ALL
Health Information and Tools > Your Child's Surgery > How do I prepare my child? >  How do I prepare my school-age child (6 to 12 years)?
Facebook Tweet Email Share

Main Content

Your Child’s Surgery

How do I prepare my school-age child (6 to 12 years)?


Talking with Children  

You’ll be better able to prepare your child for surgery if you know what they’re worried about and how you can help.

What is your child worried about?

Your child may be worried about:

  • others seeing them cry or that they’re scared
  • saying or doing something embarrassing
  • the surgery hurting or changing the way they look
  • waking up during the surgery

How can you help prepare your school-age child?

Give them at least 1 to 2 weeks to prepare for the surgery. Tell them what will happen before, during, and after the surgery.

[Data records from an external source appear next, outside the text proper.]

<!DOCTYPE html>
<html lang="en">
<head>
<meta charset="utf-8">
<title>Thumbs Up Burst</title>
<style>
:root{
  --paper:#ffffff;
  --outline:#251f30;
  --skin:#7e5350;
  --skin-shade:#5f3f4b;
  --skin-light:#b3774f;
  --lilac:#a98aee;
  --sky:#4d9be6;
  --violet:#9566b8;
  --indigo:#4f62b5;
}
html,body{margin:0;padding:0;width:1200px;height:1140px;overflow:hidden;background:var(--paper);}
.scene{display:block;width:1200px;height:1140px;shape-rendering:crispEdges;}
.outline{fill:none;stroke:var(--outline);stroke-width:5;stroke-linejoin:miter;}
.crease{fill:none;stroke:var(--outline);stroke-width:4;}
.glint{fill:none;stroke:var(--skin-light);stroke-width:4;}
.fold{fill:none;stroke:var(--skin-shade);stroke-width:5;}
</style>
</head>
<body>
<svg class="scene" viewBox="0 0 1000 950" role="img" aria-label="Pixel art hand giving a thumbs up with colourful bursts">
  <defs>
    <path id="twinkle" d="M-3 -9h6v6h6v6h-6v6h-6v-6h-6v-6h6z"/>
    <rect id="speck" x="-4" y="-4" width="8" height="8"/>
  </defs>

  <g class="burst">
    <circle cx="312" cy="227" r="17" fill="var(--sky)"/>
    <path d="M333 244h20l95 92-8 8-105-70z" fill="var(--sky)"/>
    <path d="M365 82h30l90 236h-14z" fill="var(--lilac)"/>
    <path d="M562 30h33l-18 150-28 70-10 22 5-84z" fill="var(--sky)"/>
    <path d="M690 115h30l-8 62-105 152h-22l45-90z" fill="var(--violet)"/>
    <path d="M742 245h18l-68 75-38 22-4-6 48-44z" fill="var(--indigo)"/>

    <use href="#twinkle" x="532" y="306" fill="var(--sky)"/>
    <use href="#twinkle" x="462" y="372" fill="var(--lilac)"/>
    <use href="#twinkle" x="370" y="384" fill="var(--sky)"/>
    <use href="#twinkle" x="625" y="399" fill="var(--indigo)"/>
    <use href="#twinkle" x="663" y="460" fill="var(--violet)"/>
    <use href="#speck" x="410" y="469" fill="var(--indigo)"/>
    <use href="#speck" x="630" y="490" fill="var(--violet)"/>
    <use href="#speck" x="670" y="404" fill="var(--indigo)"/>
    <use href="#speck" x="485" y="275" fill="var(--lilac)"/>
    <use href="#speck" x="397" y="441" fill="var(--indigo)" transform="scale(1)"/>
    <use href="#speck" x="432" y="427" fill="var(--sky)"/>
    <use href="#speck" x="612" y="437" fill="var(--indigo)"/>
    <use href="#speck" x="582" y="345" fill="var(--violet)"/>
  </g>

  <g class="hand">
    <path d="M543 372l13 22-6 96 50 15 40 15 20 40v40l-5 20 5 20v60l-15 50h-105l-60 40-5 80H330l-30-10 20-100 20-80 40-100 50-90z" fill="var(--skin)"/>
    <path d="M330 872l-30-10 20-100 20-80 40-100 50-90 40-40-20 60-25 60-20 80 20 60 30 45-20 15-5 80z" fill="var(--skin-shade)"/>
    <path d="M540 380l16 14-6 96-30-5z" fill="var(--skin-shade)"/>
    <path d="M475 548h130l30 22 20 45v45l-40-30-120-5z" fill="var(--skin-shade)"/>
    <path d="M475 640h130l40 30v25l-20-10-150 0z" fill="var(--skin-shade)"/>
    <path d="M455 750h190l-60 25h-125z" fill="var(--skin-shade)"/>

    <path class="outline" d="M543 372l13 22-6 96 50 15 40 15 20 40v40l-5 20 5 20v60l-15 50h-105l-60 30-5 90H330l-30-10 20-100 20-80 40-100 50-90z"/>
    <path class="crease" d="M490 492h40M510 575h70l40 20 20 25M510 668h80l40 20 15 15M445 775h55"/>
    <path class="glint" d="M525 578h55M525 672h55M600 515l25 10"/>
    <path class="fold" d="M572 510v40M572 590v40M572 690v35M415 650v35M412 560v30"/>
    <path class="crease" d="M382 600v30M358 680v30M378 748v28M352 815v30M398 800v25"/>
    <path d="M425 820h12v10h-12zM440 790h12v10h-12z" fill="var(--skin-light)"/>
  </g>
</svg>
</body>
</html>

Tell them they’ll get medicine from a doctor called an anesthesiologist to make sure they don’t feel anything or wake up during the surgery. If your child is worried about waking up during the surgery, read Anesthesia – frequently asked questions (FAQs) for kids to help you answer their questions.

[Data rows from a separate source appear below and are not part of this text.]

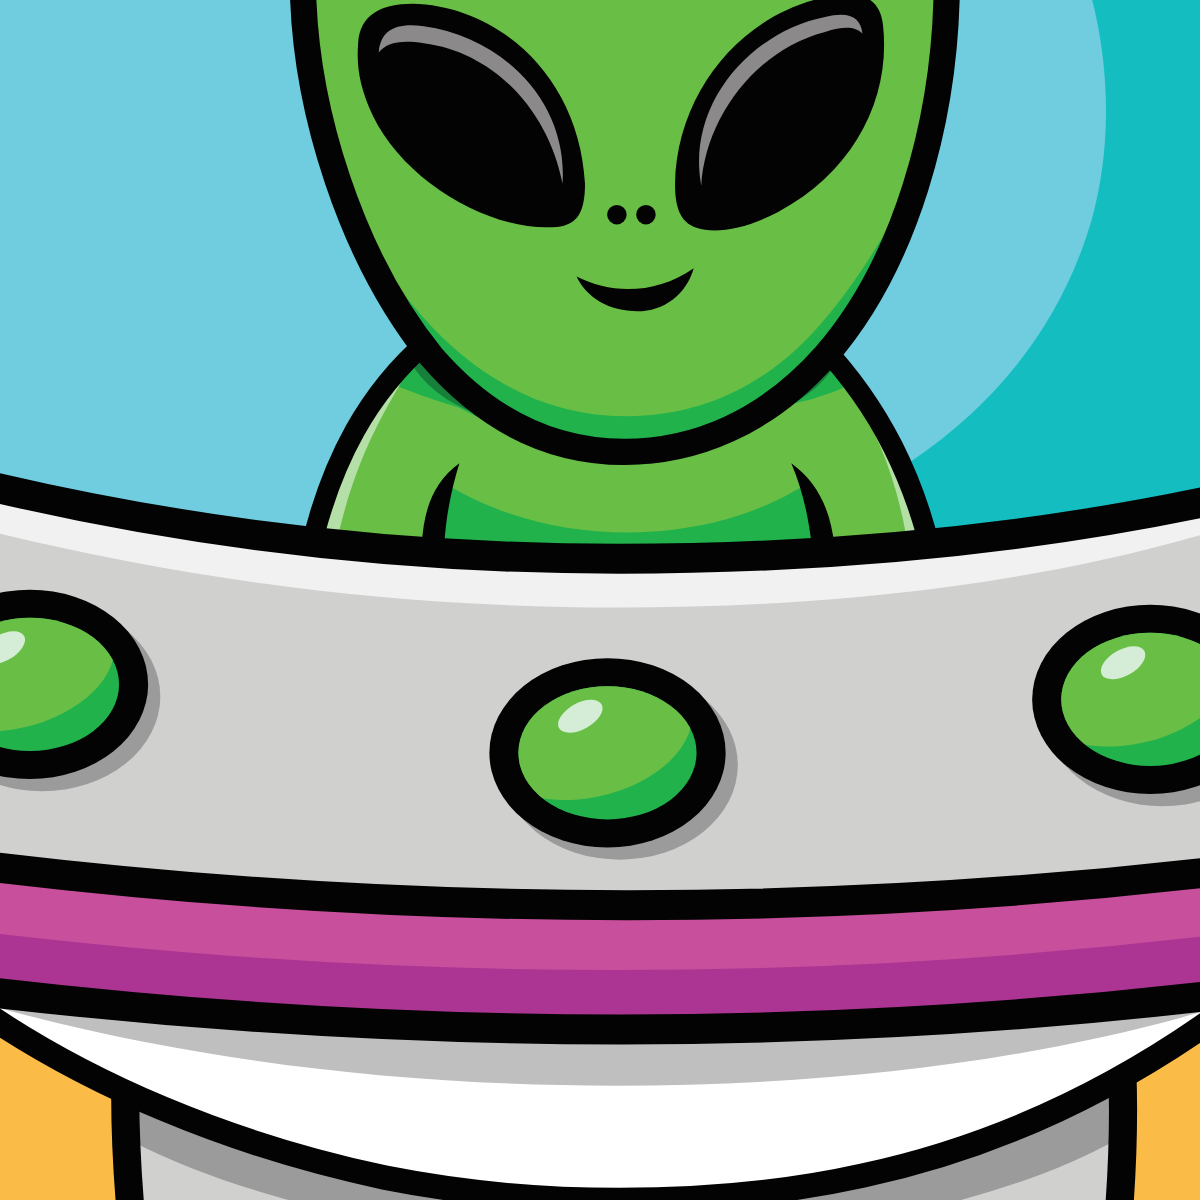
<!DOCTYPE html>
<html lang="en">
<head>
<meta charset="utf-8">
<title>Alien in a flying saucer</title>
<style>
:root {
  --ink: #030303;
  --sky: #6fcddf;
  --teal: #14bec0;
  --orange: #fbbb47;
  --green: #69bf45;
  --green-shade: #22b24c;
  --green-deep: #16803a;
  --green-pale: #b4dfa6;
  --glint: #d5edd6;
  --eye-shine: #8b898a;
  --hull: #d0d0cf;
  --hull-light: #f1f1f1;
  --hull-shade: #9b9b9b;
  --bowl: #ffffff;
  --bowl-shade: #bfbfbf;
  --pink: #c74f9b;
  --purple: #ac3493;
}
html, body { margin: 0; padding: 0; overflow: hidden; }
body { width: 1200px; height: 1200px; background: var(--orange); }
.artwork { display: block; width: 1200px; height: 1200px; }
.ink { fill: var(--ink); }
.outline { fill: none; stroke: var(--ink); stroke-linejoin: round; }
.sky { fill: var(--sky); }
.teal { fill: var(--teal); }
.orange { fill: var(--orange); }
.green { fill: var(--green); }
.green-shade { fill: var(--green-shade); }
.green-deep { fill: var(--green-deep); }
.green-pale { fill: var(--green-pale); }
.glint { fill: var(--glint); }
.eye-shine { fill: var(--eye-shine); }
.hull { fill: var(--hull); }
.hull-light { fill: var(--hull-light); }
.hull-shade { fill: var(--hull-shade); }
.bowl { fill: var(--bowl); }
.bowl-shade { fill: var(--bowl-shade); }
.pink { fill: var(--pink); }
.purple { fill: var(--purple); }
</style>
</head>
<body>
<svg class="artwork" viewBox="0 0 640 640" role="img" aria-label="Smiling green alien sitting in a flying saucer">
  <defs>
    <path id="head-shape" d="M161.500 -12C161.500 58 188 138 230 190C262 227 297 241 333 241C370 241 408 226 440 190C482 142 505 65 505 -12Z"/>
    <path id="body-shape" d="M228 182C198 208 176 244 164 300L498 300C488 256 470 218 438 184Z"/>
    <path id="bowl-shape" d="M-20 532C45 579 125 611 205 628C250 637 290 640 330 640C370 640 415 637 460 627C535 611 600 579 660 534L660 500L-20 500Z"/>
    <clipPath id="head-clip"><use href="#head-shape"/></clipPath>
    <clipPath id="body-clip"><use href="#body-shape"/></clipPath>
    <clipPath id="bowl-clip"><use href="#bowl-shape"/></clipPath>
    <clipPath id="lens-clip"><ellipse rx="47.500" ry="35.500"/></clipPath>
    <g id="hull-light">
      <ellipse class="hull-shade" cx="6.500" cy="6.500" rx="63" ry="50.500"/>
      <ellipse class="ink" rx="63" ry="50.500"/>
      <ellipse class="green-shade" rx="47.500" ry="35.500"/>
      <g clip-path="url(#lens-clip)">
        <ellipse class="green" cx="-12" cy="-13" rx="58" ry="37" transform="rotate(-12 -12 -13)"/>
      </g>
      <ellipse class="glint" cx="-14.500" cy="-19.500" rx="13" ry="7" transform="rotate(-29 -14.500 -19.500)"/>
    </g>
  </defs>

  <g id="glass-dome">
    <rect class="sky" width="640" height="420"/>
    <path class="teal" d="M582 -2C592 36 593 79 582 118C567 169 535 213 486 246L486 310L640 310L640 -2Z"/>
  </g>

  <g id="alien-body">
    <use class="green" href="#body-shape"/>
    <g clip-path="url(#body-clip)">
      <path class="green-shade" d="M200 201Q226 212 244 217L268 229C308 254 360 254 398 229L424 215Q444 211 464 200L440 170L225 170Z"/>
      <path class="green-deep" d="M217 190C226 206 238 215 258 222L285 200L240 176ZM449 189C440 205 428 215 407 222L390 200L430 176Z"/>
      <path class="green" d="M258 222C306 257 362 257 407 222L424 236L424 262L333 274L246 262L246 236Z"/>
      <path class="green-shade" d="M241 260C296 292 374 292 427 260L438 300L230 300Z"/>
      <path class="green-pale" d="M166 296C176 260 190 230 214 204C196 234 186 258 178 296ZM496 296C486 258 474 232 452 206C470 232 480 262 485 296Z"/>
    </g>
    <use class="outline" href="#body-shape" stroke-width="11"/>
    <path class="ink" d="M245 247C231 257 226 272 225 290L237 290C238 274 241 260 245 247ZM422 247C436 257 443 272 445 291L433 291C431 275 428 261 422 247Z"/>
  </g>

  <g id="alien-head">
    <use class="green-shade" href="#head-shape"/>
    <g clip-path="url(#head-clip)">
      <path class="green" d="M150 -20L150 40C176 96 202 147 236 180C265 208 298 222 334 222C371 222 405 208 433 178C464 145 490 94 515 40L515 -20Z"/>
    </g>
    <use class="outline" href="#head-shape" stroke-width="14"/>
    <g id="left-eye">
      <path class="ink" d="M191 23C192 8 203 2 220 2C266 3 309 41 312 98C312 113 308 120 297 121C262 124 216 97 199 62C192 47 190 36 191 23Z"/>
      <path class="eye-shine" d="M202 28C203 16 211 12 226 14C269 20 303 55 300 98C293 61 265 28 226 23C213 21 206 23 202 28Z"/>
    </g>
    <g id="right-eye">
      <path class="ink" d="M471 14C475 52 456 91 415 113C400 121 386 124 376 122.500C364 121 360 113 360 98C361 46 400 2 450 -3C464 -4 470 3 471 14Z"/>
      <path class="eye-shine" d="M460 18C459 9 453 6 440 9C400 17 366 56 374 99C376 64 402 27 440 17C450 14 456 14 460 18Z"/>
    </g>
    <g id="nostrils" class="ink">
      <circle cx="329" cy="114.500" r="5.200"/>
      <circle cx="344.500" cy="114.500" r="5.200"/>
    </g>
    <path id="smile" class="ink" d="M307.500 147.500C326 157 350 157 370 143C366 157 354 166 340 166C325 166 313 159 307.500 147.500Z"/>
  </g>

  <g id="saucer-underside">
    <path class="orange" d="M-5 500H645V645H-5Z"/>
    <path class="hull-shade" d="M67 570L69 650L597 650L599 570Z"/>
    <path class="hull" d="M69 608C98 623 130 634 165 643L165 660L69 660ZM597 607C570 622 540 633 505 642L505 660L597 660Z"/>
    <path class="outline" d="M67 570Q66 606 70 650M598.500 570Q600 606 596.500 650" stroke-width="15"/>
    <use class="bowl" href="#bowl-shape"/>
    <g clip-path="url(#bowl-clip)">
      <path class="bowl-shade" d="M-10 535C100 566 215 579 328 579C440 579 550 567 650 537L650 500L-10 500Z"/>
    </g>
    <use class="outline" href="#bowl-shape" stroke-width="13"/>
  </g>

  <g id="saucer-band">
    <path class="purple" d="M-10 455Q320 500 650 455L650 533Q320 565 -10 530Z"/>
    <path class="pink" d="M-10 455L650 455L650 498.500Q325 537 -10 497Z"/>
    <path class="outline" d="M-15 528Q325 569 655 530" stroke-width="16"/>
  </g>

  <g id="saucer-hull">
    <path class="hull" d="M-15 257C100 285 215 298 330 298C440 298 550 288 655 265L655 465Q325 500 -15 461Z"/>
    <path class="hull-light" d="M-15 257C100 285 215 298 330 298C440 298 550 288 655 265L655 281C550 313 440 324 330 324C215 324 100 310 -15 281Z"/>
    <path class="outline" d="M-15 257C100 285 215 298 330 298C440 298 550 288 655 265" stroke-width="16"/>
    <path class="outline" d="M-15 461Q325 503 655 464" stroke-width="16"/>
    <use href="#hull-light" x="0" y="0" transform="translate(16 365)"/>
    <use href="#hull-light" x="0" y="0" transform="translate(324 401.500)"/>
    <use href="#hull-light" x="0" y="0" transform="translate(613.500 373)"/>
  </g>
</svg>
</body>
</html>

Be supportive and honest but treat your child as normally as possible. Being honest about the surgery can lessen your child’s fears and help them better understand what is going to happen.

Explain things clearly and use words your child will understand. If you’re not sure how to answer a question, tell your child that you will find out the answer for them.

It’s normal for school-age children to be angry or quiet before the surgery. Let them know that it’s okay they feel this way and encourage them to talk about how they’re feeling.

Check for understanding. School-age children will listen carefully but may not understand what they hear. Have your child explain back to you what’s going to happen in the hospital. Talk about why they need to have surgery and what will happen.

Ask your child’s friends to visit them in the hospital or to keep in touch with your child by phone, text, email, or cards.

Make sure you or someone your child knows is with them at the hospital as much as possible.

Give your child as many choices as possible as you get ready to go to the hospital. Help your child pack a few items from home such as a favourite stuffed animal, blanket, pillow, book, or toy.

Books and ideas to help prepare your child for surgery:

Go to Top